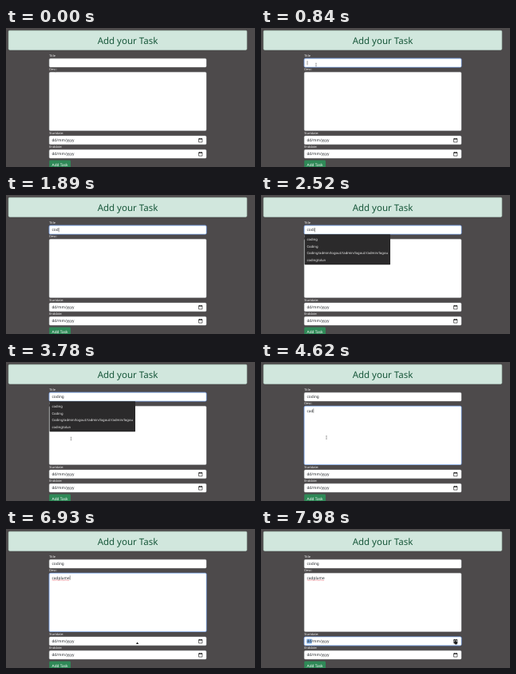
An HTML page that plays this animation: 312 px wide and 174 px high, repeating every 8 s.

```html
<!DOCTYPE html>
<html lang="en">
<head>
<meta charset="utf-8">
<title>Add your Task</title>
<style>
  html, body { margin: 0; width: 100%; height: 100%; overflow: hidden; background: #4d4a4b; }
  svg { display: block; width: 100%; height: 100%; }
  text { font-family: "Noto Sans", "Open Sans", sans-serif; text-rendering: geometricPrecision; white-space: pre; }
  .label { font-size: 3.9px; fill: #f4f4f4; }
  .value { font-size: 4.75px; fill: #212529; }
  .item { font-size: 4.23px; fill: #f0f0f0; }
  .field { fill: #fff; stroke: #ced4da; stroke-width: .4; }
  .field.on { stroke: #86b7fe; stroke-width: .6; }
  .ring { fill: none; stroke: #6f8fe0; stroke-opacity: .45; stroke-width: 1.2; }
</style>
</head>
<body>
<svg id="stage" viewBox="0 0 312 174" preserveAspectRatio="none"></svg>
<script>
const LOOP = 8000, STEP = 210;
const stage = document.getElementById("stage");

function add(tag, attrs, parent = stage) {
  const el = document.createElementNS("http://www.w3.org/2000/svg", tag);
  for (const key in attrs) el.setAttribute(key, attrs[key]);
  parent.appendChild(el);
  return el;
}
function label(x, y, cls, str, parent) {
  const el = add("text", { x, y, class: cls }, parent);
  el.textContent = str;
  return el;
}
function field(y, h) {
  const box = { x: 54.2, y, width: 196.8, height: h, rx: 1.5 };
  const ring = add("rect", { ...box, class: "ring" });
  const rect = add("rect", { ...box, class: "field" });
  return on => {
    ring.style.display = on ? "" : "none";
    rect.classList.toggle("on", on);
  };
}
function calendar(y) {
  add("path", { d: `M241.5 ${y}h4.4v4.3h-4.4z`, fill: "none", stroke: "#111", "stroke-width": .6 });
  add("path", { d: `M241.5 ${y + .5}h4.4M242.6 ${y - .8}v1M244.8 ${y - .8}v1`, stroke: "#111", "stroke-width": .8 });
}
const show = (el, on) => { el.style.display = on ? "" : "none"; };

// Page
add("rect", { width: 312, height: 174, fill: "#4d4a4b" });
add("rect", { x: 3.2, y: 3.2, width: 298.6, height: 24.2, rx: 1.4, fill: "#d1e7dd", stroke: "#badbcc", "stroke-width": .5 });
const heading = label(152.5, 19.9, "", "Add your Task");
heading.setAttribute("style", "font-size:11.5px;font-weight:500;fill:#17573a;text-anchor:middle");

label(54.2, 36.3, "label", "Title");
label(54.2, 53.4, "label", "Desc:");
label(54.2, 133, "label", "Startdate:");
label(54.2, 150.3, "label", "Enddate:");

const focusTitle = field(38.2, 10.8);
const focusDesc = field(55.3, 73.2);
const focusStart = field(135, 10.8);
field(152.2, 10.8)(false);

const picked = add("rect", { x: 57.2, y: 137.6, width: 6.5, height: 5.9, fill: "#7fb0e8" });
label(57.4, 142.2, "value", "dd/mm/yyyy");
label(57.4, 159.4, "value", "dd/mm/yyyy");
calendar(138.6);
calendar(155.8);

add("rect", { x: 54.2, y: 165.5, width: 26.8, height: 11, rx: 1.4, fill: "#2f8957" });
label(57.6, 172.9, "value", "Add Task").style.fill = "#fff";

const title = label(57.6, 45.4, "value", "");
const desc = label(57.6, 62.8, "value", "");
const squiggle = add("path", { fill: "none", stroke: "#d8505a", "stroke-width": .5 });
const caret = add("rect", { width: .45, height: 5.4, fill: "#222" });

// Suggestions
const menu = add("g", {});
const panel = add("rect", { x: 54.6, y: 49.2, width: 107.4, fill: "#2b2a2b", rx: .6 }, menu);
const clip = add("clipPath", { id: "cut" });
add("rect", { x: 55, y: 49, width: 104.8, height: 60 }, clip);
const list = add("g", { "clip-path": "url(#cut)" }, menu);
const rows = ["coding", "codplume competition", "Coding",
  "Coding/admin/logout//admin/logout//admin/logou", "codingtolun"]
  .map(str => label(57.4, 0, "item", str, list));

// Pointer shapes
const pointer = add("g", {});
const beam = add("path", { d: "M-.8 -1.8h1.6M0 -1.8v3.6M-.8 1.8h1.6", stroke: "#555", "stroke-width": .45 }, pointer);
const arrow = add("path", { d: "M0 -1.4l1.8 2.4h-3.4z", fill: "#222" }, pointer);
const hand = add("path", { d: "M-.6 -2.2h1v1.8l1.8 .4v2l-.7 1.4h-2.4l-1.5 -2.2z", fill: "#1c1c1c", stroke: "#eee", "stroke-width": .25 }, pointer);

// [step, value] lists hold their value until the next entry
const titleKeys = [[0, ""], [5, "cod"], [6, "codin:"], [8, "codin"], [9, "cod"], [11, "codi"], [15, "codin"], [16, "coding"]];
const menuKeys = [[0, 0], [5, 1], [6, .72], [7, 0], [11, 1], [19, .4], [20, 0]];
const pointerKeys = [[0, 62, 53], [2, 69, 46], [17, 69, 46], [18, 81.5, 96], [19, 82, 94.5],
  [30, 82, 94.5], [33, 164.5, 143], [36, 244, 141], [39, 244, 141]];

const hold = (keys, k) => keys.filter(key => key[0] <= k).pop()[1];

function glide(keys, k) {
  const i = Math.max(1, keys.findIndex(key => key[0] >= k));
  const [k0, x0, y0] = keys[i - 1], [k1, x1, y1] = keys[i];
  const p = (k - k0) / (k1 - k0);
  return [x0 + (x1 - x0) * p, y0 + (y1 - y0) * p];
}

function drawMenu(k) {
  const alpha = hold(menuKeys, k), full = k < 10;
  show(menu, alpha > 0);
  menu.setAttribute("opacity", alpha);
  let y = full ? 57.5 : 57;
  rows.forEach((row, i) => {
    const on = full || i !== 1;
    show(row, on);
    row.setAttribute("y", y);
    if (on) y += 8.5;
  });
  panel.setAttribute("height", full ? 47.2 : 38);
}

function draw(ms) {
  const k = Math.floor(ms / STEP);
  const inTitle = k >= 4 && k < 19, inDesc = k >= 19 && k < 37;
  focusTitle(inTitle);
  focusDesc(inDesc);
  focusStart(k >= 37);
  show(picked, k >= 37);

  title.textContent = hold(titleKeys, k);
  desc.textContent = "cadplume".slice(0, Math.max(0, k - 19));
  const active = inTitle ? title : desc;
  const blink = inTitle ? k !== 6 && k < 16 : inDesc && (k < 29 || k % 5 > 1);
  show(caret, blink);
  caret.setAttribute("x", 57.8 + active.getComputedTextLength());
  caret.setAttribute("y", inTitle ? 41 : 58.3);

  show(squiggle, k >= 29);
  squiggle.setAttribute("d", "M57.6 63.9" + "l.6 .4l.6 -.4".repeat(Math.floor(desc.getComputedTextLength() / 1.2)));

  drawMenu(k);

  const [x, y] = glide(pointerKeys, k);
  show(pointer, k < 5 || k >= 18);
  pointer.setAttribute("transform", `translate(${x} ${y})`);
  show(beam, k < 31);
  show(arrow, k >= 31 && k < 36);
  show(hand, k >= 36);
}

const start = performance.now();
function tick() {
  draw((performance.now() - start) % LOOP);
  requestAnimationFrame(tick);
}
tick();
</script>
</body>
</html>
```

= = = =

> **WHAT THE TASK REQUIRES**
Whenever the word "active" shows up in a line of the entries above, copy that line.

> **TASK RESPONSE**
  const active = inTitle ? title : desc;
  caret.setAttribute("x", 57.8 + active.getComputedTextLength());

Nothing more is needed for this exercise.